Copy each line of the entries that includes the word "stroke".

# RECORDS FOR THIS EXERCISE
■ ■ ■ ■ ■

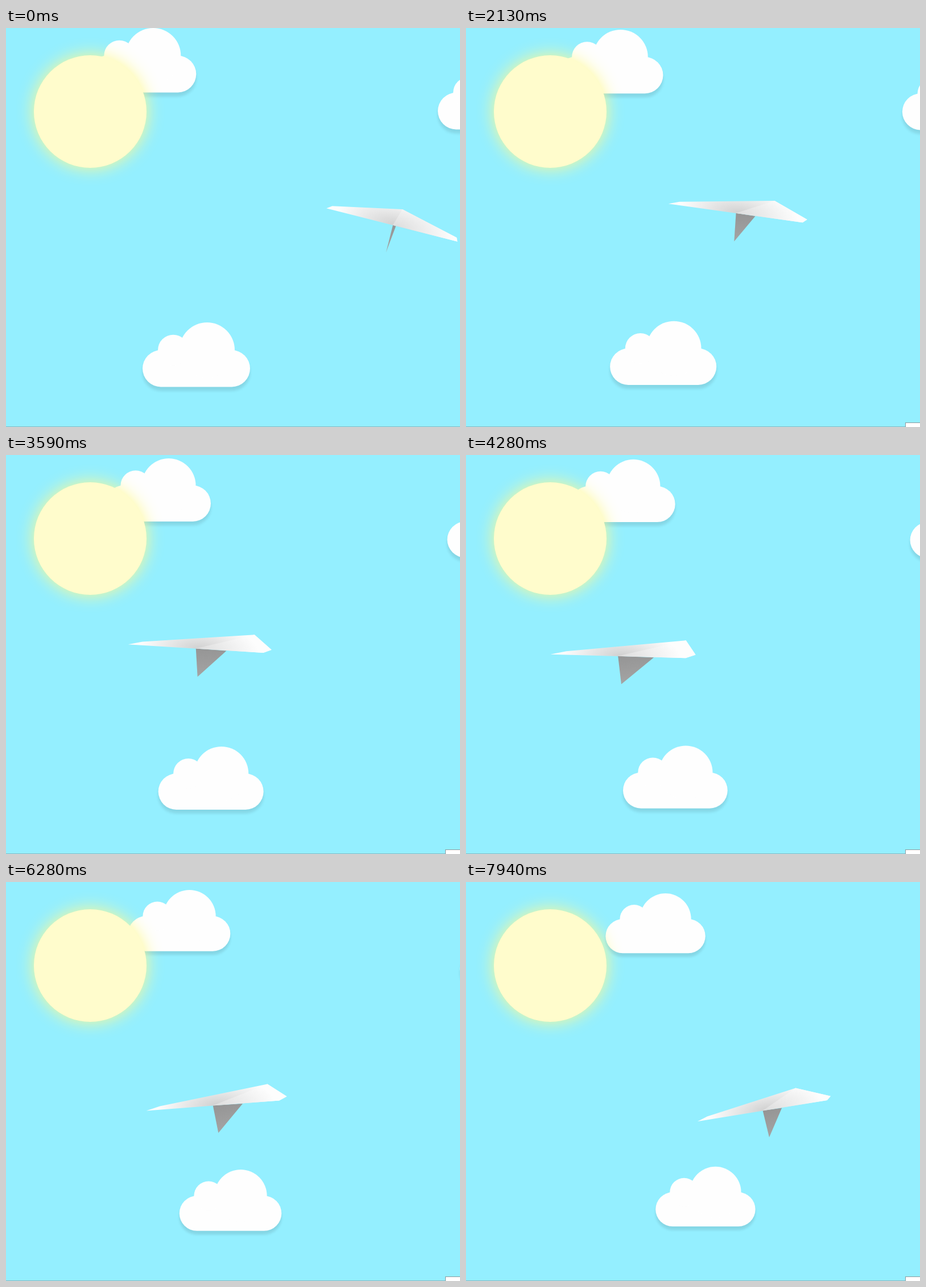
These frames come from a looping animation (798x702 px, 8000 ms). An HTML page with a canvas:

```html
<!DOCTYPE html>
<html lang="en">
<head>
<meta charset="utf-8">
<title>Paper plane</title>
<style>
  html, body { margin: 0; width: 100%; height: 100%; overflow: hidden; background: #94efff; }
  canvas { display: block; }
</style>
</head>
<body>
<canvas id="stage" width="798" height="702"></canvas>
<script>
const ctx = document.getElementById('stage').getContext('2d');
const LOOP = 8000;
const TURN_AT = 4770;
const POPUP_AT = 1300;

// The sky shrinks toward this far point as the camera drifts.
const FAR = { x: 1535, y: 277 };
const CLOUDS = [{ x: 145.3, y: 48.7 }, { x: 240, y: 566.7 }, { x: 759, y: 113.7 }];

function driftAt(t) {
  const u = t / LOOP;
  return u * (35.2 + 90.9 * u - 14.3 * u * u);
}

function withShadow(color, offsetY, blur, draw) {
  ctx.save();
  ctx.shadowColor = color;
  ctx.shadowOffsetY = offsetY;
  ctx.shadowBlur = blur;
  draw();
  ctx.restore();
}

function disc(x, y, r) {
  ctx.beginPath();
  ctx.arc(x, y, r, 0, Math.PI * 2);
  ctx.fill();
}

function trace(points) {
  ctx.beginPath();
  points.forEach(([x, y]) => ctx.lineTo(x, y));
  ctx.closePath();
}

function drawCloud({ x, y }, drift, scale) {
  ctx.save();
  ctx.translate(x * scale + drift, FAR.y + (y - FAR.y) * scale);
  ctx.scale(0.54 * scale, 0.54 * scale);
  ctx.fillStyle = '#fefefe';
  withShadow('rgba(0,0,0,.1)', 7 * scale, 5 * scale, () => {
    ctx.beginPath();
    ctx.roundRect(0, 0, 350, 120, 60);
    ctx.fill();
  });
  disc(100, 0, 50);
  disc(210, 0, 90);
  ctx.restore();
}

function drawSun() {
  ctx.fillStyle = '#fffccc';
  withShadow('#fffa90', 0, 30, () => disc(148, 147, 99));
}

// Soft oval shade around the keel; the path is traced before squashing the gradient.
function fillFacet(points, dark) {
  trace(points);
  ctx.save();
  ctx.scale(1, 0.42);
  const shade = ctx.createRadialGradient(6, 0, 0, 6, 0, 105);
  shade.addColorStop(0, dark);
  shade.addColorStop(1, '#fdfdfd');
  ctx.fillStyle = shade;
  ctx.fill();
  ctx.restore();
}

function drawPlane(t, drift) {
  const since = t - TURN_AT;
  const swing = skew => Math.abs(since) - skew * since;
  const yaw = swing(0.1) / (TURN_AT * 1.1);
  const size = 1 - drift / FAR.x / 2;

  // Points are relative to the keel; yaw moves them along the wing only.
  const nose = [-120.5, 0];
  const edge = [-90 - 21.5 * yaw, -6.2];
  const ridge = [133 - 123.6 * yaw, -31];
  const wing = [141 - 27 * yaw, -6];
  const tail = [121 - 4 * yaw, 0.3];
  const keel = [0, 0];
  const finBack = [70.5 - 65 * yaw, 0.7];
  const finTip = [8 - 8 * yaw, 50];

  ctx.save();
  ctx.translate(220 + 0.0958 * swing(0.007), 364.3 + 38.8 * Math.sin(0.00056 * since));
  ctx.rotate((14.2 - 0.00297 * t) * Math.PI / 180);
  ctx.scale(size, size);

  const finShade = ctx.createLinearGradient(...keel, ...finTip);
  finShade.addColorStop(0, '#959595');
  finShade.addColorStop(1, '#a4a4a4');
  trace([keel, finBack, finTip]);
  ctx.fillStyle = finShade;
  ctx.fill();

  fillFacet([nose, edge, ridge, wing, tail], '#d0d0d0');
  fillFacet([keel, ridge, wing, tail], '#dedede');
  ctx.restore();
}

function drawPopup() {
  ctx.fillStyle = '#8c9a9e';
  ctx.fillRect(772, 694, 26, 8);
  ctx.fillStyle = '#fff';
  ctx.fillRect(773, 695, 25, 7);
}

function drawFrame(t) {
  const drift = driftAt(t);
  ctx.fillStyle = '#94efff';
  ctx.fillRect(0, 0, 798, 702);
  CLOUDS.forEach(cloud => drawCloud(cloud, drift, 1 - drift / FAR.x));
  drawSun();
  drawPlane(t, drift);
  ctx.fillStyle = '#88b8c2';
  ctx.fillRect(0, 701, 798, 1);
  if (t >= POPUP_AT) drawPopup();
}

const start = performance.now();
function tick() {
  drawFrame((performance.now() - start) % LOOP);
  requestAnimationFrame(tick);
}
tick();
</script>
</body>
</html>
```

■ ■ ■ ■ ■

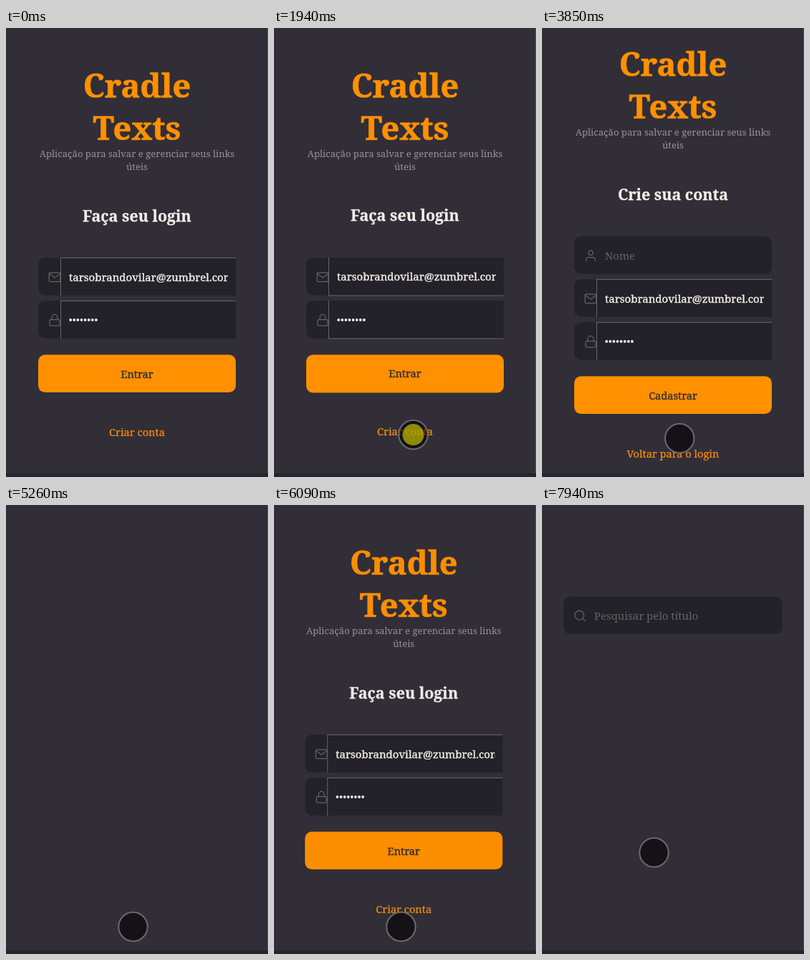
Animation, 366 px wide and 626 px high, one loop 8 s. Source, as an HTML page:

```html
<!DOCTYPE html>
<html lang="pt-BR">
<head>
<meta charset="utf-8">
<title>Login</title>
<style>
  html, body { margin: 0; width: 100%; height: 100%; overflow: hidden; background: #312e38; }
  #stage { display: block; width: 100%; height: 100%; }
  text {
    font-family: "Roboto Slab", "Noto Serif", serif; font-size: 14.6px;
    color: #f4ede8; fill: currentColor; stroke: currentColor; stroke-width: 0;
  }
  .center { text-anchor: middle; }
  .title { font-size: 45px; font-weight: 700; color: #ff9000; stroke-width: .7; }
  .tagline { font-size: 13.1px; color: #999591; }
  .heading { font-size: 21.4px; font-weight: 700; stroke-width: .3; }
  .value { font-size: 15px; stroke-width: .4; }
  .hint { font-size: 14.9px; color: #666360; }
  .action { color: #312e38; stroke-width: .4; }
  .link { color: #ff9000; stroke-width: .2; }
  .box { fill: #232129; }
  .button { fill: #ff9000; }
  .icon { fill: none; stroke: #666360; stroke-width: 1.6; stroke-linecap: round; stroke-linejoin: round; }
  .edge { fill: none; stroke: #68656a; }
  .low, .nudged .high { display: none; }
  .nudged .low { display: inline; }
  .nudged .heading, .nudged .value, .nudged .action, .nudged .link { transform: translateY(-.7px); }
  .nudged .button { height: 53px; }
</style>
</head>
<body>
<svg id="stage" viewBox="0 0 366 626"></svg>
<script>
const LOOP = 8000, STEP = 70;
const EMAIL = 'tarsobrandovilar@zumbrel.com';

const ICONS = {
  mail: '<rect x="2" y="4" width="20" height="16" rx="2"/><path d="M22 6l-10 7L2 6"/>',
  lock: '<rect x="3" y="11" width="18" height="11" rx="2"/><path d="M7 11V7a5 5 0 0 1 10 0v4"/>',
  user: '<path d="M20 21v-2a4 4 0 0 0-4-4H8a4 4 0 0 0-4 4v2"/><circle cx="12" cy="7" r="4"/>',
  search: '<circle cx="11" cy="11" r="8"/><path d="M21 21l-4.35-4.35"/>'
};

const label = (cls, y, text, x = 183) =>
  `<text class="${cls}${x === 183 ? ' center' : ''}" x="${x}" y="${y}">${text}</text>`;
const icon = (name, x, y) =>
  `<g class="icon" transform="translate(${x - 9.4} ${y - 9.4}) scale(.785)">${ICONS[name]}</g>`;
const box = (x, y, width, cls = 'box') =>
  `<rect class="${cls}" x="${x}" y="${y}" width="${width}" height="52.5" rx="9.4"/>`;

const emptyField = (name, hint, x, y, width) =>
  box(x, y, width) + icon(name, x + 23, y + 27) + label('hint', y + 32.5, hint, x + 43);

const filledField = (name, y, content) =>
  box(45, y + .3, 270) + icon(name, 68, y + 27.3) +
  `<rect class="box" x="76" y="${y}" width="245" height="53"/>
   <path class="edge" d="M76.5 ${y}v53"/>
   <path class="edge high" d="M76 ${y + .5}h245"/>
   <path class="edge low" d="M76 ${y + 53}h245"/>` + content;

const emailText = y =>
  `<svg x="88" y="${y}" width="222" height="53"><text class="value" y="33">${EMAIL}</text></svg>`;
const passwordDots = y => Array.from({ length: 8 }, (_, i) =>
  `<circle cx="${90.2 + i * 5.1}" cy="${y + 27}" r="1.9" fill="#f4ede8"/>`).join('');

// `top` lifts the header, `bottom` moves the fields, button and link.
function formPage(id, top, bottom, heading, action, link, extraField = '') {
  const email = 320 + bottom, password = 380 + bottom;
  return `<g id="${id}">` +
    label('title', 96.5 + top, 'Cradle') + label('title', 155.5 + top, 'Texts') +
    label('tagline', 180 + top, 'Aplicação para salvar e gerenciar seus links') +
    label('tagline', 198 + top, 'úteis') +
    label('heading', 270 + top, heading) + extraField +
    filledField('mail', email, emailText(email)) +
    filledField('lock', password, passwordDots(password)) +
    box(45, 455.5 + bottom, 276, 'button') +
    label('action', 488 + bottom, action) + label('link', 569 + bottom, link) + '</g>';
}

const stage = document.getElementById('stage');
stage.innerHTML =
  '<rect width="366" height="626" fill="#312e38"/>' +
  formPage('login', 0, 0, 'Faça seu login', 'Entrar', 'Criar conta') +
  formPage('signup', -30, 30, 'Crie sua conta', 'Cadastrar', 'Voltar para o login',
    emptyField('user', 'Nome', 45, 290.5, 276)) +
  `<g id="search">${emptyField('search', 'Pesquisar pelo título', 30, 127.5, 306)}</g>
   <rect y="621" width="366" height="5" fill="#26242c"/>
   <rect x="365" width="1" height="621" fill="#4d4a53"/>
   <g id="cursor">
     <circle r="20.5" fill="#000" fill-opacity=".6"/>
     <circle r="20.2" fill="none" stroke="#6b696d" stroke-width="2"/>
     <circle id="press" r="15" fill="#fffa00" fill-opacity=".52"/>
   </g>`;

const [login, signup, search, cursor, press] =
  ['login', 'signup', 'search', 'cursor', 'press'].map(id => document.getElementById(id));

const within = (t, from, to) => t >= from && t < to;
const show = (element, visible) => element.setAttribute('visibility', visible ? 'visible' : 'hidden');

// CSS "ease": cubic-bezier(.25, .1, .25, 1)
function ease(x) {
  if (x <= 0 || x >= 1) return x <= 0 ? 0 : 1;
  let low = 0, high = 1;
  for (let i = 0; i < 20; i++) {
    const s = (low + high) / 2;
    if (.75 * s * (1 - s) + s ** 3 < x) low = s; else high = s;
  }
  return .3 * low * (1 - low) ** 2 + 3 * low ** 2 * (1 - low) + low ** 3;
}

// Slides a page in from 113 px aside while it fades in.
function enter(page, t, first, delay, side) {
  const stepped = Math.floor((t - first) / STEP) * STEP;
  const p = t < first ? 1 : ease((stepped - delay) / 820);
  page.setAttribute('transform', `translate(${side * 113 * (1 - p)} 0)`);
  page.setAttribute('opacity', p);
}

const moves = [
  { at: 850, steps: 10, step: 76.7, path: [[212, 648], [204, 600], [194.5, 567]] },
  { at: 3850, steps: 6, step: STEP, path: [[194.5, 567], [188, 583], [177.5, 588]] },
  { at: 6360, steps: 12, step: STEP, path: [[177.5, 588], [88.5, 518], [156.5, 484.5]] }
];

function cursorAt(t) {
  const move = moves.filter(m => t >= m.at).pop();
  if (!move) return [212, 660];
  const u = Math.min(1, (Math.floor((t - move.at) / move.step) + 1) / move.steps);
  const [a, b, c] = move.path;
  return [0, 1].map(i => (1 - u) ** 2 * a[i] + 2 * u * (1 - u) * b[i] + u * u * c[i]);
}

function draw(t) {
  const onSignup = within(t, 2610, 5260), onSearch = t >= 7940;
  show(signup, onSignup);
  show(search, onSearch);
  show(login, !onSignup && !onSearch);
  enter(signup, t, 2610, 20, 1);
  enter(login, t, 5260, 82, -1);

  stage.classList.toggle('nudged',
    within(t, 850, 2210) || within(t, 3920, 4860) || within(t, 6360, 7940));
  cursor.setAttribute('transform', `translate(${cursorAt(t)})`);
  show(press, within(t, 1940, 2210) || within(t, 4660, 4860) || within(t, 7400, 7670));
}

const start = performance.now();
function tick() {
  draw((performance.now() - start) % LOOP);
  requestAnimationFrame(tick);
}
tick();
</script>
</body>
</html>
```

■ ■ ■ ■ ■

# WRITTEN ANSWER
    color: #f4ede8; fill: currentColor; stroke: currentColor; stroke-width: 0;
  .title { font-size: 45px; font-weight: 700; color: #ff9000; stroke-width: .7; }
  .heading { font-size: 21.4px; font-weight: 700; stroke-width: .3; }
  .value { font-size: 15px; stroke-width: .4; }
  .action { color: #312e38; stroke-width: .4; }
  .link { color: #ff9000; stroke-width: .2; }
  .icon { fill: none; stroke: #666360; stroke-width: 1.6; stroke-linecap: round; stroke-linejoin: round; }
  .edge { fill: none; stroke: #68656a; }
     <circle r="20.2" fill="none" stroke="#6b696d" stroke-width="2"/>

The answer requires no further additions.